[Document images with source code]
BEGIN

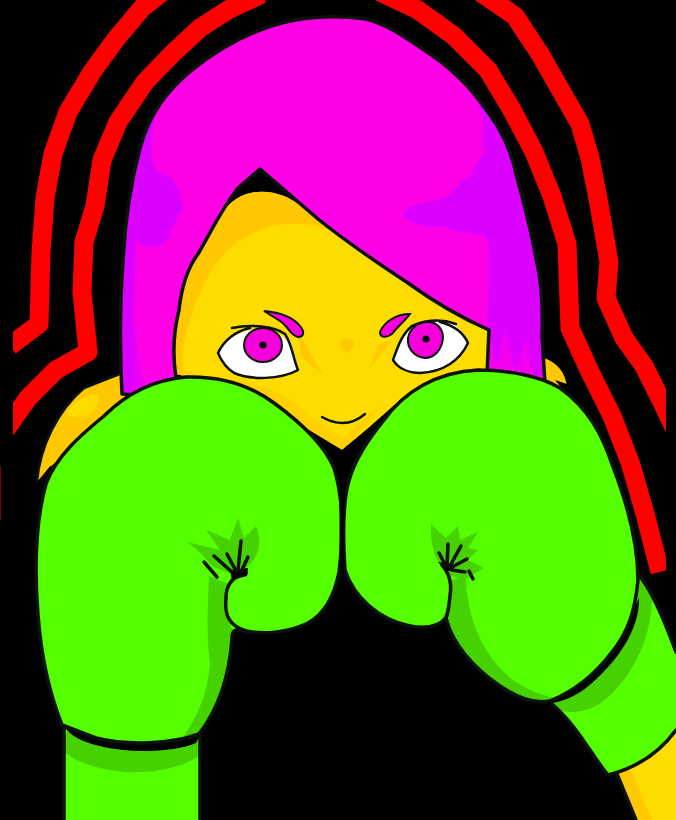
<!DOCTYPE html>
<html lang="en">
<head>
<meta charset="utf-8">
<title>Neon Boxer</title>
<style>
:root {
  --ink: #000;
  --line: #0a120a;
  --aura: #f00;
  --hair: #ff00e6;
  --hair-shade: #dc00ff;
  --skin: #ffdc00;
  --skin-shade: #ffc800;
  --glove: #55ff00;
  --glove-shade: #46d200;
  --iris: #f500dc;
}
html, body { margin: 0; background: var(--ink); overflow: hidden; }
.poster { display: block; width: 676px; height: 820px; }
.aura { fill: none; stroke: var(--aura); stroke-width: 19; stroke-linejoin: round; }
.hair { fill: var(--hair); }
.hair-shade { fill: var(--hair-shade); }
.skin { fill: var(--skin); }
.skin-shade { fill: var(--skin-shade); }
.glove { fill: var(--glove); }
.glove-shade { fill: var(--glove-shade); }
.outline { fill: none; stroke: var(--line); stroke-width: 3.5; stroke-linecap: round; stroke-linejoin: round; }
.thin { stroke-width: 2.5; }
.ink { fill: var(--ink); }
.white { fill: #fff; }
.iris { fill: var(--iris); stroke: var(--line); stroke-width: 2; }
</style>
</head>
<body>
<svg class="poster" viewBox="0 0 676 820" role="img" aria-label="Boxer with pink hair raising two green gloves">
  <defs>
    <clipPath id="aura-frame"><rect x="13" y="0" width="653" height="820"/></clipPath>
    <path id="hair-shape" d="M122 394C120 350 120 300 123 262C125 220 131 182 140 148C150 112 168 90 192 70C222 46 254 29 290 21C316 16 344 16 366 19C386 24 404 36 424 50C446 64 468 84 485 108C500 128 511 148 517 178C525 206 531 232 536 258C542 284 543 310 542 336L545 384L487 374L489 330C462 318 434 302 408 283C376 262 344 240 318 219C298 202 280 186 260 169L238 188C222 208 210 234 198 254C186 270 181 292 179 310C174 330 172 352 176 378L150 396Z"/>
    <clipPath id="hair-clip"><use href="#hair-shape"/></clipPath>
    <path id="face-shape" d="M176 374C171 350 176 326 179 310C181 292 186 270 198 254C210 234 220 212 232 202C246 190 266 189 284 196C296 201 306 210 318 219C344 240 376 262 408 283C434 302 462 318 489 330L488 374L400 400L366 430L342 450L300 425L240 390Z"/>
    <clipPath id="face-clip"><use href="#face-shape"/></clipPath>
    <path id="left-glove" d="M62 725C48 690 41 655 38 615C34 565 36 520 46 484C56 456 82 434 104 416C126 394 152 380 186 377C222 376 250 385 274 403C300 422 324 444 334 468C344 500 343 540 339 572C334 598 324 614 308 623C290 632 264 635 246 631C236 628 232 630 232 638C230 668 222 704 199 734C172 744 128 746 96 738Z"/>
    <clipPath id="left-glove-clip"><use href="#left-glove"/></clipPath>
    <path id="right-glove" d="M345 570C343 540 343 505 348 484C354 460 368 440 384 420C404 392 436 372 478 370C508 370 540 376 560 388C588 408 602 434 612 464C626 500 638 540 638 580C635 612 628 632 612 652C594 676 572 692 550 701C536 704 518 698 500 686C474 668 452 644 446 618C438 627 425 629 410 626C380 620 354 598 345 570Z"/>
    <clipPath id="right-glove-clip"><use href="#right-glove"/></clipPath>
  </defs>

  <rect class="ink" width="676" height="820"/>

  <g id="aura-lines" class="aura" clip-path="url(#aura-frame)">
    <path d="M170-14L142 8L116 39L92 72L68 112L53 154L45 198L41 252L39 324L10 346"/>
    <path d="M262-6L228 10L200 28L172 54L145 82L118 122L102 160L95 206L84 242L82 292L88 352L56 370L28 398L4 432"/>
    <path d="M380-8L418 10L454 36L488 70L512 110L534 152L552 196L567 244L570 328L590 372L612 416L630 462L644 510L660 572"/>
    <path d="M480-8L515 16L540 54L580 124L590 158L599 204L609 262L606 298L624 338L644 366L662 402L680 440"/>
  </g>
  <path d="M0 466V520" stroke="#7a0000" stroke-width="2"/>

  <g id="shoulders">
    <path class="skin-shade" d="M37 482C40 446 58 410 84 388L122 373L126 402L70 450L49 468Z"/>
    <path class="skin" d="M66 413C74 402 86 395 98 394C100 404 94 416 80 417C72 418 68 416 66 413Z"/>
    <path class="outline thin" d="M37 482C40 446 58 410 84 388L122 373"/>
    <path class="ink" d="M36 484L51 465L46 492Z"/>
    <path class="skin-shade" d="M544 358C556 362 566 372 567 388L545 384Z"/>
    <path class="ink" d="M555 380L567 384L568 396Z"/>
  </g>

  <g id="face">
    <use href="#face-shape" class="skin"/>
    <g class="skin-shade" clip-path="url(#face-clip)">
      <path d="M168 378V180H300L334 232C306 218 268 222 244 238C218 252 204 282 194 308C186 330 180 352 184 378Z"/>
      <path d="M176 366C210 386 264 372 300 408L342 438L380 404L350 452L230 420Z" opacity=".55"/>
      <path d="M341 340C347 336 354 340 355 345L347 353C342 349 340 345 341 340Z"/>
      <path d="M297 330L323 375L302 358Z"/>
      <path d="M392 340L370 368L378 346Z"/>
    </g>
    <path class="ink" d="M260 168L232 202C250 186 270 189 292 197Z"/>
    <path class="outline thin" d="M322 417C338 426 352 425 365 414"/>
  </g>

  <g id="hair">
    <use href="#hair-shape" class="hair"/>
    <g class="hair-shade" clip-path="url(#hair-clip)">
      <path d="M110 400V140L142 132L152 150C150 166 158 174 172 178C178 190 184 200 183 210C176 218 172 228 168 240C156 250 144 248 136 240L134 310C134 342 140 372 150 400Z"/>
      <path d="M160 100C174 80 206 56 246 36L232 30L160 74L138 150L152 150C152 130 154 114 160 100Z"/>
      <path d="M452 66C472 92 490 116 482 138C490 152 476 162 470 176C454 184 456 196 436 200C420 204 404 206 403 216C412 226 428 228 444 226C458 236 480 230 488 240C490 270 488 300 487 322L487 376H550V230L510 110Z"/>
      <path class="hair" d="M490 330L496 366L505 330L516 372L526 340L534 380H490Z" opacity=".65"/>
      <path class="hair" d="M139 300L148 370L160 320L172 390L132 392Z" opacity=".45"/>
    </g>
    <use href="#hair-shape" class="outline" stroke-width="3"/>
  </g>

  <g id="eyes">
    <path class="white" d="M218 353C226 338 242 328 264 329C282 332 291 342 294 356L298 370C280 380 250 380 234 373C226 368 221 360 218 353Z"/>
    <path class="outline thin" d="M232 328C250 324 274 326 285 334C292 344 293 358 298 370C280 380 250 380 234 373C226 368 221 360 218 353C224 340 236 331 250 328"/>
    <ellipse class="iris" cx="263" cy="345" rx="19" ry="17"/>
    <circle class="ink" cx="263" cy="345" r="3.5"/>
    <path class="white" d="M393 360C398 344 404 332 414 326C430 320 446 320 456 326C462 332 466 338 468 343C460 360 444 372 420 373C408 373 398 368 393 360Z"/>
    <path class="outline thin" d="M456 324C442 319 426 320 412 326C402 334 398 346 393 360C398 368 408 373 420 373C444 372 460 360 468 343C464 334 456 326 440 322"/>
    <path class="iris" d="M408 338C410 328 418 322 428 322C438 322 443 330 443 338C442 350 434 358 425 358C414 357 407 348 408 338Z"/>
    <circle class="ink" cx="426" cy="339" r="3.5"/>
    <g class="iris">
      <path d="M264 311C276 312 292 316 300 326C305 332 304 337 298 337C290 335 288 326 280 321Z"/>
      <path d="M410 314C396 314 384 322 380 332C380 338 386 338 392 334C398 326 404 322 410 314Z"/>
    </g>
  </g>

  <path id="collar" class="ink" d="M299 424L342 450L386 414L352 480L343 520L330 468Z"/>

  <g id="left-arm">
    <path class="glove" d="M64 728L200 733V820H64Z"/>
    <path class="glove-shade" d="M64 732L200 738V755C180 770 150 773 126 772C98 770 76 762 64 752Z"/>
    <path class="outline" d="M64 728V820M200 733V820"/>
    <path class="ink" d="M62 724C90 737 120 742 152 741C172 741 188 738 201 733L196 743C176 752 130 754 100 746C82 742 70 736 62 724Z"/>
    <use href="#left-glove" class="glove"/>
    <g class="glove-shade" clip-path="url(#left-glove-clip)">
      <path d="M209 576L228 584C224 602 226 620 234 632L234 690L200 736L184 736C200 712 208 690 210 664C206 634 208 604 209 576Z"/>
      <path d="M187 542L220 550L206 530L230 540L238 518L244 538L256 526C262 540 260 556 248 566L236 576L212 566C204 556 196 548 187 542Z"/>
    </g>
    <use href="#left-glove" class="outline"/>
    <path class="outline" d="M246 573C234 576 226 584 226 598C224 616 230 626 246 631"/>
    <path class="ink" d="M230 570L248 568L247 576L232 580Z"/>
    <path class="outline" d="M204 562L217 577M214 556L232 572M227 554L236 571M241 541L238 570M248 557L241 572"/>
  </g>

  <g id="right-arm">
    <path class="skin" d="M616 774L676 730V820H636Z"/>
    <path class="skin-shade" d="M616 774L630 768L652 820H636Z"/>
    <path class="outline" d="M617 774L636 820"/>
    <path class="glove" d="M638 574C654 592 668 630 676 652V730C660 752 636 768 608 775C592 756 576 724 552 704L610 664Z"/>
    <path class="glove-shade" d="M638 574L652 592C654 634 632 680 602 702C588 712 572 714 558 710L552 704L610 664L636 620Z"/>
    <path class="outline" d="M638 574C654 592 668 630 676 652M676 730C660 752 636 768 608 775C592 756 576 724 552 704"/>
    <path class="ink" d="M639 598C640 630 616 664 586 688C574 697 562 702 546 704L550 698C590 682 622 650 635 606Z"/>
    <use href="#right-glove" class="glove"/>
    <g class="glove-shade" clip-path="url(#right-glove-clip)">
      <path d="M452 580L466 576C466 610 478 644 500 668C516 686 536 694 556 698L530 710L470 680L440 622C448 608 450 594 452 580Z"/>
      <path d="M431 524L446 538L458 526L460 540L478 532L468 548L478 550L468 560L484 568L464 580L446 574C434 560 430 542 431 524Z"/>
    </g>
    <use href="#right-glove" class="outline"/>
    <path class="outline" d="M442 565C450 574 452 584 450 596C449 606 448 614 446 618"/>
    <path class="ink" d="M438 562L452 564L454 572L446 570Z"/>
    <path class="outline" d="M439 553L446 566M448 544L447 566M461 546L450 566M467 559L452 567M452 570L465 572M469 571L473 579"/>
  </g>

  <path id="glove-gap" d="M342 470V574" stroke="#000" stroke-width="5" fill="none"/>
</svg>
</body>
</html>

END

Please return every line in the data that includes the string "Boxer".

> [Written solution]
<title>Neon Boxer</title>
<svg class="poster" viewBox="0 0 676 820" role="img" aria-label="Boxer with pink hair raising two green gloves">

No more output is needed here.